As the Packers look to overcome the loss of Joe Johnson at one end of their defensive line, Kabeer Gbaja-Biamila is hoping to turn up the heat from the other side.
One of the NFL's best pass rushers, coming off a pair of double-digit sack seasons, Gbaja-Biamila hasn't been getting to opposing quarterbacks the way he would like this season, and the frustration is beginning to show.
"Oh, yeah, he's frustrated," GM/Head Coach Mike Sherman said this week. "He and I visited (Tuesday) quite a bit and talked about our frustration.
"Hopefully he'll get an opportunity to break out of this. Any great player goes through periods of less than what is expected ... and the objective to get out of the slump is to keep working and keep doing the things that made you a great player."
In Gbaja-Biamila's mind that means forgetting about the statistics and concentrating more on his effort.
Through six games this season, starting each one at the Packers' elephant end position, Gbaja-Biamila has recorded a total of two sacks.
Interestingly, that's just one fewer than he had through six games in 2002, when he went on to compile 12 sacks for the year. But with the Packers defense struggling to pressure the quarterback this season, Gbaja-Biamila's start has fallen under greater scrutiny.
"I feel I can do better," Gbaja-Biamila said. "I don't even care if I get the sacks or not. All I know is that I'm going to put my best foot forward, do my very best, and if the sacks come, they come, and if they don't, it doesn't matter anymore. What matters is that I do my very best on the field in the games."
It's not that KGB hasn't been trying.
Although Kansas City Chiefs all-pro tackle Willie Roaf largely contained Gbaja-Biamila in 1-on-1 match-ups last weekend, Sherman said the fourth-year pro has often been the target of double-teams.
To combat that, the Packers have occasionally shifted KGB from side to side along the line, but it's apparent that his reputation precedes him.
"Obviously when you are a marked man, it's a little bit tougher," Sherman said. "Every team that we have played that I've talked to, the coach said that was an issue that they had to address in playing us: 'How are we going to block No. 94?'
"But he still has to get to be able to get to the quarterback. I believe that he will. I believe he still has the same skill and determination. He has a great first step, that hasn't changed. He has great leverage and the tenacity to get to the ball. I think that will come."
To increase his chances of getting to the quarterback, the one other change Gbaja-Biamila plans to make is to expect a pass on every play, and react to the run only if he sees it.
A third-down rusher his first two seasons in the league, Gbaja-Biamila became the starter at elephant end in Week 6 of 2002. But he averaged more sacks as an every-down player in 2002 than he did coming in on third downs alone, disputing the notion that his speed has been diminished by increased reps.
"I don't think it's affected me," Gbaja-Biamila said. "I've been playing this game since Pop Warner and high school and I've been playing every down. It's only in the NFL where I had to do third-down situations."

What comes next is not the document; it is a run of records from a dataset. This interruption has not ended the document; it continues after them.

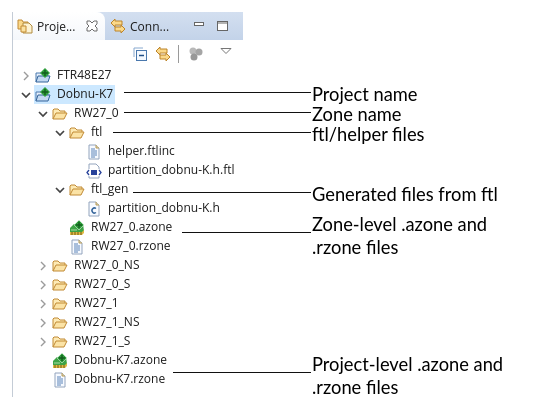
<!DOCTYPE html>
<html lang="en">
<head>
<meta charset="utf-8">
<title>Project explorer with annotations</title>
<style>
:root {
  --ink: #1c1c1c;
  --tab-top: #d3dff0;
  --tab-bottom: #c3d3e9;
  --edge: #c4ccd6;
  --selected: #cce8ff;
  --divider: #9a9a9a;
}
* { box-sizing: border-box; margin: 0; padding: 0; }
html, body { width: 536px; height: 410px; overflow: hidden; background: #fff; }
.board { position: relative; width: 536px; height: 410px; overflow: hidden; color: #000; }
.defs { position: absolute; width: 0; height: 0; }
svg { display: block; flex: none; }

.explorer {
  position: absolute; left: 12px; top: 12px; width: 231px; height: 385px;
  border-left: 1px solid var(--edge);
  font: 12px/19px "Open Sans", "Noto Sans", sans-serif; color: var(--ink);
}
.tabs { display: flex; height: 28px; background: linear-gradient(var(--tab-top), var(--tab-bottom)); }
.tab { display: flex; align-items: center; height: 28px; white-space: nowrap; }
.tab.active { width: 92px; padding-left: 4px; gap: 4px; background: linear-gradient(#fff, #f4f7fb); border-radius: 0 8px 0 0; }
.tab.active .close { margin-left: auto; margin-right: 7px; }
.tab.idle { width: 84px; padding-left: 5px; gap: 4px; }
.window-buttons { display: flex; align-items: center; gap: 8px; padding-left: 3px; }
.toolbar { display: flex; align-items: center; height: 26px; padding: 1px 0 0 119px; gap: 7px; }
.toolbar .divider { width: 1px; height: 18px; margin-right: 2px; background: var(--divider); }
.toolbar .menu { margin: -6px 0 0 9px; }

.tree { list-style: none; }
.tree li { display: flex; align-items: center; height: 19px; padding-left: calc(5px + var(--level, 0) * 17px); white-space: nowrap; }
.twisty { width: 16px; height: 16px; }
.item { display: flex; align-items: center; gap: 6px; height: 19px; padding: 0 2px 0 1px; }
.item span { position: relative; top: -1px; }
.selected .item { background: var(--selected); }
.l1 { --level: 1; }
.l2 { --level: 2; }
.l3 { --level: 3; }

.leaders { position: absolute; inset: 0; }
.note { position: absolute; left: 312px; font: 18.3px/23px Lato, "Open Sans", sans-serif; white-space: nowrap; }
</style>
</head>
<body>
<main class="board">

<svg class="defs" aria-hidden="true">
  <defs>
    <symbol id="closed" viewBox="0 0 16 16"><path d="M6 4l4 4-4 4" fill="none" stroke="#9b9b9b" stroke-width="1.4"/></symbol>
    <symbol id="open" viewBox="0 0 16 16"><path d="M4 6l4 4 4-4" fill="none" stroke="#444" stroke-width="1.7"/></symbol>
    <symbol id="folder" viewBox="0 0 16 16">
      <path d="M1 13V4l1-1h4l2 2h5v3" fill="#fdeab5" stroke="#c18a35"/>
      <path d="M1 13l3-6h11l-3 6z" fill="#fbe3a6" stroke="#c18a35"/>
    </symbol>
    <symbol id="project" viewBox="0 0 16 16">
      <path d="M1 14V5h5l2 2h5v2" fill="#e4eefa" stroke="#4a78ad"/>
      <path d="M1 14l2-6h12l-2 6z" fill="#c3d9f1" stroke="#35659b"/>
      <path d="M10 0l5 5-5 5-5-5z" fill="#2f9e3c"/>
      <path d="M10 2v6M7 5h6" stroke="#135c1e" stroke-width="1.4"/>
    </symbol>
    <symbol id="file" viewBox="0 0 16 16">
      <path d="M3 1h7l3 3v11H3z" fill="#f7faff" stroke="#93a4bd"/>
      <path d="M10 1v3h3" fill="#dfd3ac" stroke="#b69a58"/>
      <path d="M5 5h4M5 7h6M5 9h6M5 11h6M5 13h4" stroke="#5b83b8"/>
    </symbol>
    <symbol id="template" viewBox="0 0 16 16">
      <path d="M3 1h7l3 3v11H3z" fill="#fff" stroke="#93a4bd"/>
      <rect x="1" y="6" width="14" height="7" fill="#fff"/>
      <path d="M3 7L1 9.5l2 2.5M13 7l2 2.5-2 2.5" fill="none" stroke="#26419a" stroke-width="1.3"/>
      <rect x="5" y="7" width="6" height="5" fill="#26419a"/>
    </symbol>
    <symbol id="header" viewBox="0 0 16 16">
      <path d="M3 1h7l3 3v11H3z" fill="#f7faff" stroke="#93a4bd"/>
      <path d="M10 1v3h3" fill="#dfd3ac" stroke="#b69a58"/>
      <path d="M10 7.5a2.5 2.5 0 1 0 0 4" fill="none" stroke="#35659b" stroke-width="1.5"/>
    </symbol>
    <symbol id="zone" viewBox="0 0 16 16">
      <path d="M1 8l4-4h9l1 7-2 2H1z" fill="#3da446"/>
      <path d="M1 12h12l2-2v3l-2 2H1z" fill="#e0b945"/>
      <path d="M3 12v3M6 12v3M9 12v3M12 12v3" stroke="#6f5a15"/>
      <path d="M10 0l5 5-5 5-5-5z" fill="#2f9e3c" stroke="#fff" stroke-width=".5"/>
      <path d="M10 2v6M7 5h6" stroke="#135c1e" stroke-width="1.4"/>
      <path d="M2 10h6" stroke="#a6dba3"/>
    </symbol>
    <symbol id="link" viewBox="0 0 16 16">
      <path d="M1 5l4-4v2h7v4H5v2z" fill="#fbd98a" stroke="#bd8428"/>
      <path d="M15 11l-4-4v2H5v4h6v2z" fill="#fbd98a" stroke="#bd8428"/>
    </symbol>
    <symbol id="explorer" viewBox="0 0 16 16">
      <path d="M1 11V2h4l1 2h5v7z" fill="#fbd98a" stroke="#c18a35"/>
      <path d="M6 5h6l3 3v7H6z" fill="#fdf3d3" stroke="#b08a3c"/>
      <path d="M4 14V8h5v6z" fill="#fbe2a0" stroke="#c18a35"/>
    </symbol>
    <symbol id="collapse" viewBox="0 0 16 16">
      <path d="M2 11V2h9" fill="none" stroke="#88a9cf"/>
      <rect x="4.5" y="4.5" width="10" height="10" fill="#f4f9ff" stroke="#4a78ad"/>
      <path d="M7 9.5h5" stroke="#1f4e86" stroke-width="1.5"/>
    </symbol>
    <symbol id="filter" viewBox="0 0 16 16">
      <circle cx="5" cy="5" r="3.5" fill="#b9b9b9"/>
      <circle cx="11" cy="6" r="3.5" fill="#a5a5a5"/>
      <circle cx="6" cy="11" r="3.5" fill="#989898"/>
    </symbol>
  </defs>
</svg>

<section class="explorer" aria-label="Project explorer">
  <header class="tabs">
    <div class="tab active">
      <svg width="16" height="16"><use href="#explorer"/></svg>
      <span>Proje...</span>
      <svg class="close" width="12" height="12" viewBox="0 0 12 12"><path d="M1 1h3l2 2 2-2h3v3L9 6l2 2v3H8L6 9l-2 2H1V8l2-2-2-2z" fill="#fff" stroke="#6d6d6d"/></svg>
    </div>
    <div class="tab idle">
      <svg width="16" height="16"><use href="#link"/></svg>
      <span>Conn...</span>
    </div>
    <div class="window-buttons">
      <svg width="16" height="16" viewBox="0 0 16 16"><rect x="2.5" y="4.5" width="9" height="3" fill="#fff" stroke="#666"/></svg>
      <svg width="14" height="16" viewBox="0 0 14 16"><rect x="1.5" y="3.5" width="10" height="9" fill="#fff" stroke="#666"/><path d="M1 5h11" stroke="#666"/></svg>
    </div>
  </header>

  <div class="toolbar">
    <svg width="16" height="16"><use href="#collapse"/></svg>
    <svg width="16" height="16"><use href="#link"/></svg>
    <i class="divider"></i>
    <svg width="16" height="16"><use href="#filter"/></svg>
    <svg class="menu" width="12" height="8" viewBox="0 0 12 8"><path d="M1 1.5h10L6 6.5z" fill="#fff" stroke="#777"/></svg>
  </div>

  <ul class="tree">
    <li><svg class="twisty"><use href="#closed"/></svg><div class="item"><svg width="16" height="16"><use href="#project"/></svg><span>FTR48E27</span></div></li>
    <li class="selected"><svg class="twisty"><use href="#open"/></svg><div class="item"><svg width="16" height="16"><use href="#project"/></svg><span>Dobnu-K7</span></div></li>
    <li class="l1"><svg class="twisty"><use href="#open"/></svg><div class="item"><svg width="16" height="16"><use href="#folder"/></svg><span>RW27_0</span></div></li>
    <li class="l2"><svg class="twisty"><use href="#open"/></svg><div class="item"><svg width="16" height="16"><use href="#folder"/></svg><span>ftl</span></div></li>
    <li class="l3"><i class="twisty"></i><div class="item"><svg width="16" height="16"><use href="#file"/></svg><span>helper.ftlinc</span></div></li>
    <li class="l3"><i class="twisty"></i><div class="item"><svg width="16" height="16"><use href="#template"/></svg><span>partition_dobnu-K.h.ftl</span></div></li>
    <li class="l2"><svg class="twisty"><use href="#open"/></svg><div class="item"><svg width="16" height="16"><use href="#folder"/></svg><span>ftl_gen</span></div></li>
    <li class="l3"><i class="twisty"></i><div class="item"><svg width="16" height="16"><use href="#header"/></svg><span>partition_dobnu-K.h</span></div></li>
    <li class="l2"><i class="twisty"></i><div class="item"><svg width="16" height="16"><use href="#zone"/></svg><span>RW27_0.azone</span></div></li>
    <li class="l2"><i class="twisty"></i><div class="item"><svg width="16" height="16"><use href="#file"/></svg><span>RW27_0.rzone</span></div></li>
    <li class="l1"><svg class="twisty"><use href="#closed"/></svg><div class="item"><svg width="16" height="16"><use href="#folder"/></svg><span>RW27_0_NS</span></div></li>
    <li class="l1"><svg class="twisty"><use href="#closed"/></svg><div class="item"><svg width="16" height="16"><use href="#folder"/></svg><span>RW27_0_S</span></div></li>
    <li class="l1"><svg class="twisty"><use href="#closed"/></svg><div class="item"><svg width="16" height="16"><use href="#folder"/></svg><span>RW27_1</span></div></li>
    <li class="l1"><svg class="twisty"><use href="#closed"/></svg><div class="item"><svg width="16" height="16"><use href="#folder"/></svg><span>RW27_1_NS</span></div></li>
    <li class="l1"><svg class="twisty"><use href="#closed"/></svg><div class="item"><svg width="16" height="16"><use href="#folder"/></svg><span>RW27_1_S</span></div></li>
    <li class="l1"><i class="twisty"></i><div class="item"><svg width="16" height="16"><use href="#zone"/></svg><span>Dobnu-K7.azone</span></div></li>
    <li class="l1"><i class="twisty"></i><div class="item"><svg width="16" height="16"><use href="#file"/></svg><span>Dobnu-K7.rzone</span></div></li>
  </ul>
</section>

<svg class="leaders" width="536" height="410" viewBox="0 0 536 410" aria-hidden="true">
  <path d="M124 92.5H311M124 112.5H311M113 132.5H311M133 192.5H311M182 232.5H311M173 372.5H311" stroke="#111" stroke-width="1"/>
</svg>

<p class="note" style="top:83px">Project name</p>
<p class="note" style="top:103px">Zone name</p>
<p class="note" style="top:123px">ftl/helper files</p>
<p class="note" style="top:183px">Generated files from ftl</p>
<p class="note" style="top:213px">Zone-level .azone and<br>.rzone files</p>
<p class="note" style="top:353px">Project-level .azone and<br>.rzone files</p>

</main>
</body>
</html>
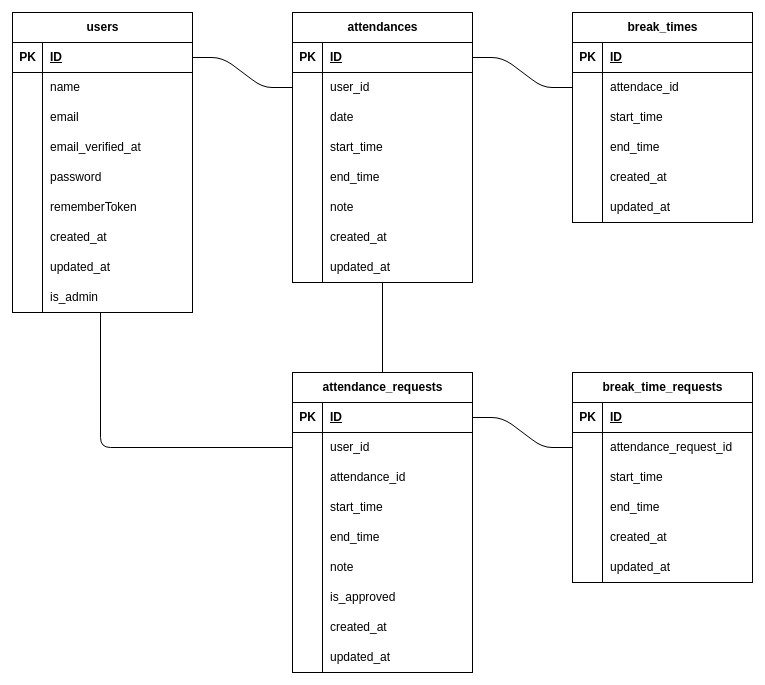
<!DOCTYPE html>
<html lang="en">
<head>
<meta charset="utf-8">
<title>Attendance database diagram</title>
<style>
:root { --ink: #000; --paper: #fff; --row: 30px; }
* { box-sizing: border-box; margin: 0; padding: 0; }
html, body { width: 765px; height: 685px; overflow: hidden; background: var(--paper); }
.diagram {
  position: relative; width: 765px; height: 685px;
  font: 12px/29px "Liberation Sans", Arial, sans-serif; color: var(--ink);
}
.connectors { position: absolute; left: 0; top: 0; fill: none; stroke: var(--ink); stroke-width: 1; }
.entity { position: absolute; width: 181px; border: 1px solid var(--ink); background: var(--paper); }
.entity h2 { height: var(--row); border-bottom: 1px solid var(--ink); font-size: 12px; font-weight: bold; text-align: center; }
.primary, .fields { display: grid; grid-template-columns: 30px 1fr; }
.primary { height: var(--row); border-bottom: 1px solid var(--ink); font-weight: bold; }
.key { border-right: 1px solid var(--ink); text-align: center; }
.primary u { padding-left: 7px; text-decoration: none; }
.primary u span { text-decoration: underline; }
.fields ul { list-style: none; padding-left: 7px; }
.fields li { height: var(--row); white-space: nowrap; }
.fields li:last-child { height: 29px; }
.users { left: 12px; top: 12px; }
.attendances { left: 292px; top: 12px; }
.break-times { left: 572px; top: 12px; }
.attendance-requests { left: 292px; top: 372px; }
.break-time-requests { left: 572px; top: 372px; }
</style>
</head>
<body>
<main class="diagram">
  <svg class="connectors" width="765" height="685" viewBox="0 0 765 685" aria-hidden="true">
    <defs>
      <path id="key-link" d="M0 .5H20Q30 .5 40 7.5L60 22.5Q70 30.5 80 30.5H100"/>
    </defs>
    <use href="#key-link" x="192" y="57"/>
    <use href="#key-link" x="472" y="57"/>
    <use href="#key-link" x="472" y="417"/>
    <path d="M382.5 282V373"/>
    <path d="M100.5 312V437.5Q100.5 447.5 110.5 447.5H293"/>
  </svg>

  <section class="entity users">
    <h2>users</h2>
    <div class="primary"><span class="key">PK</span><u><span>ID</span></u></div>
    <div class="fields"><span class="key"></span>
      <ul><li>name</li><li>email</li><li>email_verified_at</li><li>password</li><li>rememberToken</li><li>created_at</li><li>updated_at</li><li>is_admin</li></ul>
    </div>
  </section>

  <section class="entity attendances">
    <h2>attendances</h2>
    <div class="primary"><span class="key">PK</span><u><span>ID</span></u></div>
    <div class="fields"><span class="key"></span>
      <ul><li>user_id</li><li>date</li><li>start_time</li><li>end_time</li><li>note</li><li>created_at</li><li>updated_at</li></ul>
    </div>
  </section>

  <section class="entity break-times">
    <h2>break_times</h2>
    <div class="primary"><span class="key">PK</span><u><span>ID</span></u></div>
    <div class="fields"><span class="key"></span>
      <ul><li>attendace_id</li><li>start_time</li><li>end_time</li><li>created_at</li><li>updated_at</li></ul>
    </div>
  </section>

  <section class="entity attendance-requests">
    <h2>attendance_requests</h2>
    <div class="primary"><span class="key">PK</span><u><span>ID</span></u></div>
    <div class="fields"><span class="key"></span>
      <ul><li>user_id</li><li>attendance_id</li><li>start_time</li><li>end_time</li><li>note</li><li>is_approved</li><li>created_at</li><li>updated_at</li></ul>
    </div>
  </section>

  <section class="entity break-time-requests">
    <h2>break_time_requests</h2>
    <div class="primary"><span class="key">PK</span><u><span>ID</span></u></div>
    <div class="fields"><span class="key"></span>
      <ul><li>attendance_request_id</li><li>start_time</li><li>end_time</li><li>created_at</li><li>updated_at</li></ul>
    </div>
  </section>
</main>
</body>
</html>
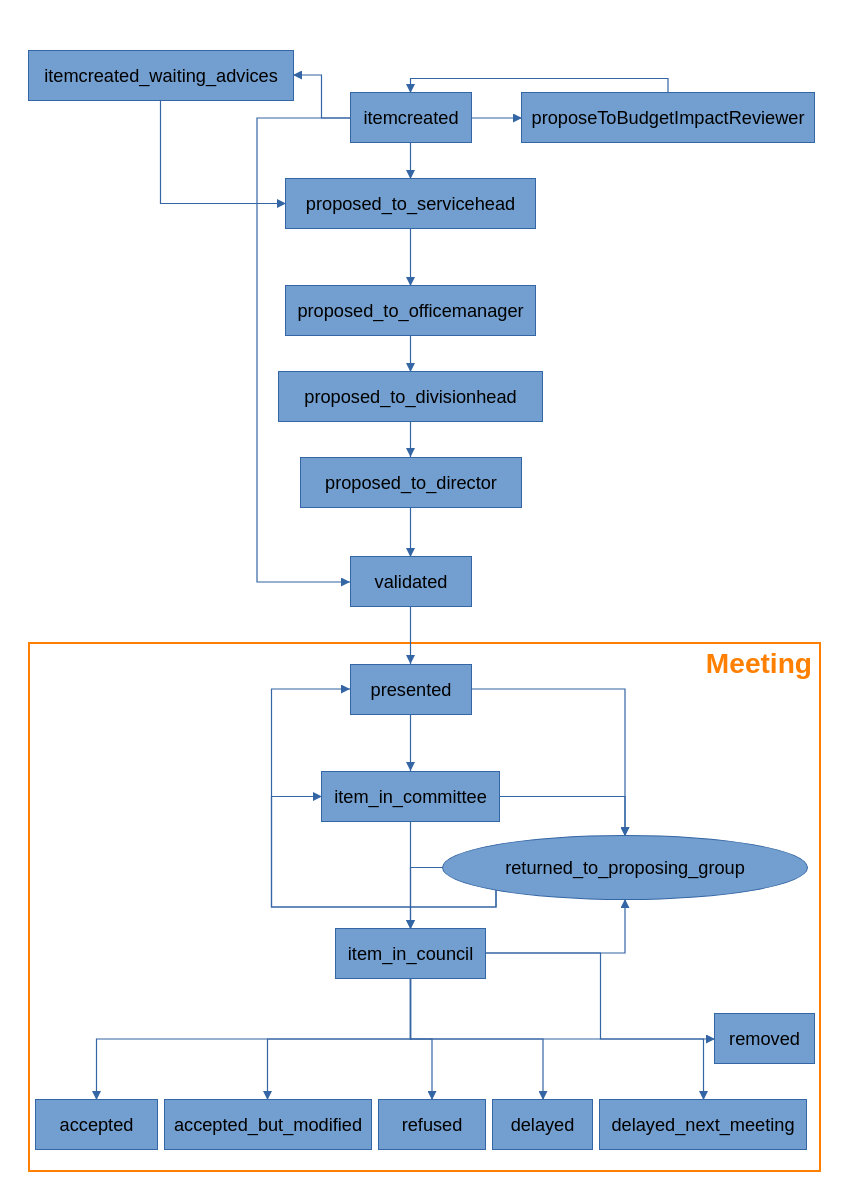
<!DOCTYPE html>
<html lang="en">
<head>
<meta charset="utf-8">
<title>Item workflow</title>
<style>
:root {
  --node: #729fcf;
  --line: #3465a4;
  --meeting: #ff8000;
  --text: #000;
  --paper: #fff;
}
* { box-sizing: border-box; margin: 0; padding: 0; }
html, body { width: 849px; height: 1200px; overflow: hidden; background: var(--paper); }
.workflow {
  position: relative;
  width: 849px;
  height: 1200px;
  overflow: hidden;
  font: 18.2px/20px "Liberation Sans", Arial, sans-serif;
  color: var(--text);
}
.meeting {
  position: absolute;
  left: 28px; top: 642px;
  width: 793px; height: 530px;
  border: 2px solid var(--meeting);
  padding: 4px 7px;
}
.meeting h2 {
  font-size: 28.1px;
  line-height: 32px;
  text-align: right;
  color: var(--meeting);
}
.connectors { position: absolute; left: 0; top: 0; }
.connectors path { fill: none; stroke: var(--line); stroke-width: 1.2; marker-end: url(#arrow); }
.connectors .head { fill: var(--line); stroke: none; marker-end: none; }
.state {
  display: flex;
  align-items: center;
  justify-content: center;
  height: 51px;
  background: var(--node);
  border: 1px solid var(--line);
  white-space: nowrap;
}
.placed {
  position: absolute;
  left: var(--x); top: var(--y);
  width: var(--w);
}
.ellipse { height: 65px; border-radius: 50%; }
.outcomes {
  position: absolute;
  left: 35px; top: 1099px;
  display: flex;
  gap: 6px;
}
.outcomes .state { width: var(--w); list-style: none; }
</style>
</head>
<body>
<main class="workflow">
  <section class="meeting"><h2>Meeting</h2></section>

  <svg class="connectors" width="849" height="1200" viewBox="0 0 849 1200" aria-hidden="true">
    <defs>
      <marker id="arrow" markerUnits="userSpaceOnUse" markerWidth="9" markerHeight="9" refX="9" refY="4.5" orient="auto">
        <path class="head" d="M0 0 9 4.5 0 9z"/>
      </marker>
    </defs>
    <g id="preparation">
      <path d="M350 118H321.500V75H293"/>
      <path d="M160.500 100V203.500H286"/>
      <path d="M350 118H257V582H350"/>
      <path d="M471 118H522"/>
      <path d="M668 93V78.500H410.500V93"/>
      <path d="M410.500 143V179"/>
      <path d="M410.500 228V286"/>
      <path d="M410.500 336V372"/>
      <path d="M410.500 421V457"/>
      <path d="M410.500 507V557"/>
      <path d="M410.500 607V664"/>
    </g>
    <g id="session">
      <path d="M410.500 714V771"/>
      <path d="M410.500 821V929"/>
      <path d="M471 689H625V836"/>
      <path d="M500 796.500H625V836"/>
      <path d="M486 953H625V899"/>
      <path d="M443 867.500H410.500V929"/>
      <path d="M496 889V907H271.500V689H350"/>
      <path d="M496 889V907H271.500V796.500H322"/>
    </g>
    <g id="decisions">
      <path d="M410.500 978V1039H96.500V1100"/>
      <path d="M410.500 978V1039H267.500V1100"/>
      <path d="M410.500 978V1039H432V1100"/>
      <path d="M410.500 978V1039H543V1100"/>
      <path d="M410.500 978V1039H703.500V1100"/>
      <path d="M486 953H600.500V1039H715"/>
    </g>
  </svg>

  <div class="state placed" style="--x:28px;--y:50px;--w:266px">itemcreated_waiting_advices</div>
  <div class="state placed" style="--x:350px;--y:92px;--w:122px">itemcreated</div>
  <div class="state placed" style="--x:521px;--y:92px;--w:294px">proposeToBudgetImpactReviewer</div>
  <div class="state placed" style="--x:285px;--y:178px;--w:251px">proposed_to_servicehead</div>
  <div class="state placed" style="--x:285px;--y:285px;--w:251px">proposed_to_officemanager</div>
  <div class="state placed" style="--x:278px;--y:371px;--w:265px">proposed_to_divisionhead</div>
  <div class="state placed" style="--x:300px;--y:457px;--w:222px">proposed_to_director</div>
  <div class="state placed" style="--x:350px;--y:556px;--w:122px">validated</div>
  <div class="state placed" style="--x:350px;--y:664px;--w:122px">presented</div>
  <div class="state placed" style="--x:321px;--y:771px;--w:179px">item_in_committee</div>
  <div class="state placed ellipse" style="--x:442px;--y:835px;--w:366px">returned_to_proposing_group</div>
  <div class="state placed" style="--x:335px;--y:928px;--w:151px">item_in_council</div>
  <div class="state placed" style="--x:714px;--y:1013px;--w:101px">removed</div>

  <ul class="outcomes">
    <li class="state" style="--w:123px">accepted</li>
    <li class="state" style="--w:208px">accepted_but_modified</li>
    <li class="state" style="--w:108px">refused</li>
    <li class="state" style="--w:101px">delayed</li>
    <li class="state" style="--w:208px">delayed_next_meeting</li>
  </ul>
</main>
</body>
</html>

Even if Gbaja-Biamila's sacks were to decrease as the result of playing every down, the increased threat of the sack arguably works to the Packers' advantage. The more KGB is on the field, the more opponents have to account for him.
And even if Gbaja-Biamila isn't the one to drop the quarterback, he can still have an adverse effect on the opponent's game plan.
"You want sacks," Gbaja-Biamila said, "but the pressure -- if you can get the quarterback out of rhythm -- that's just as good as a sack."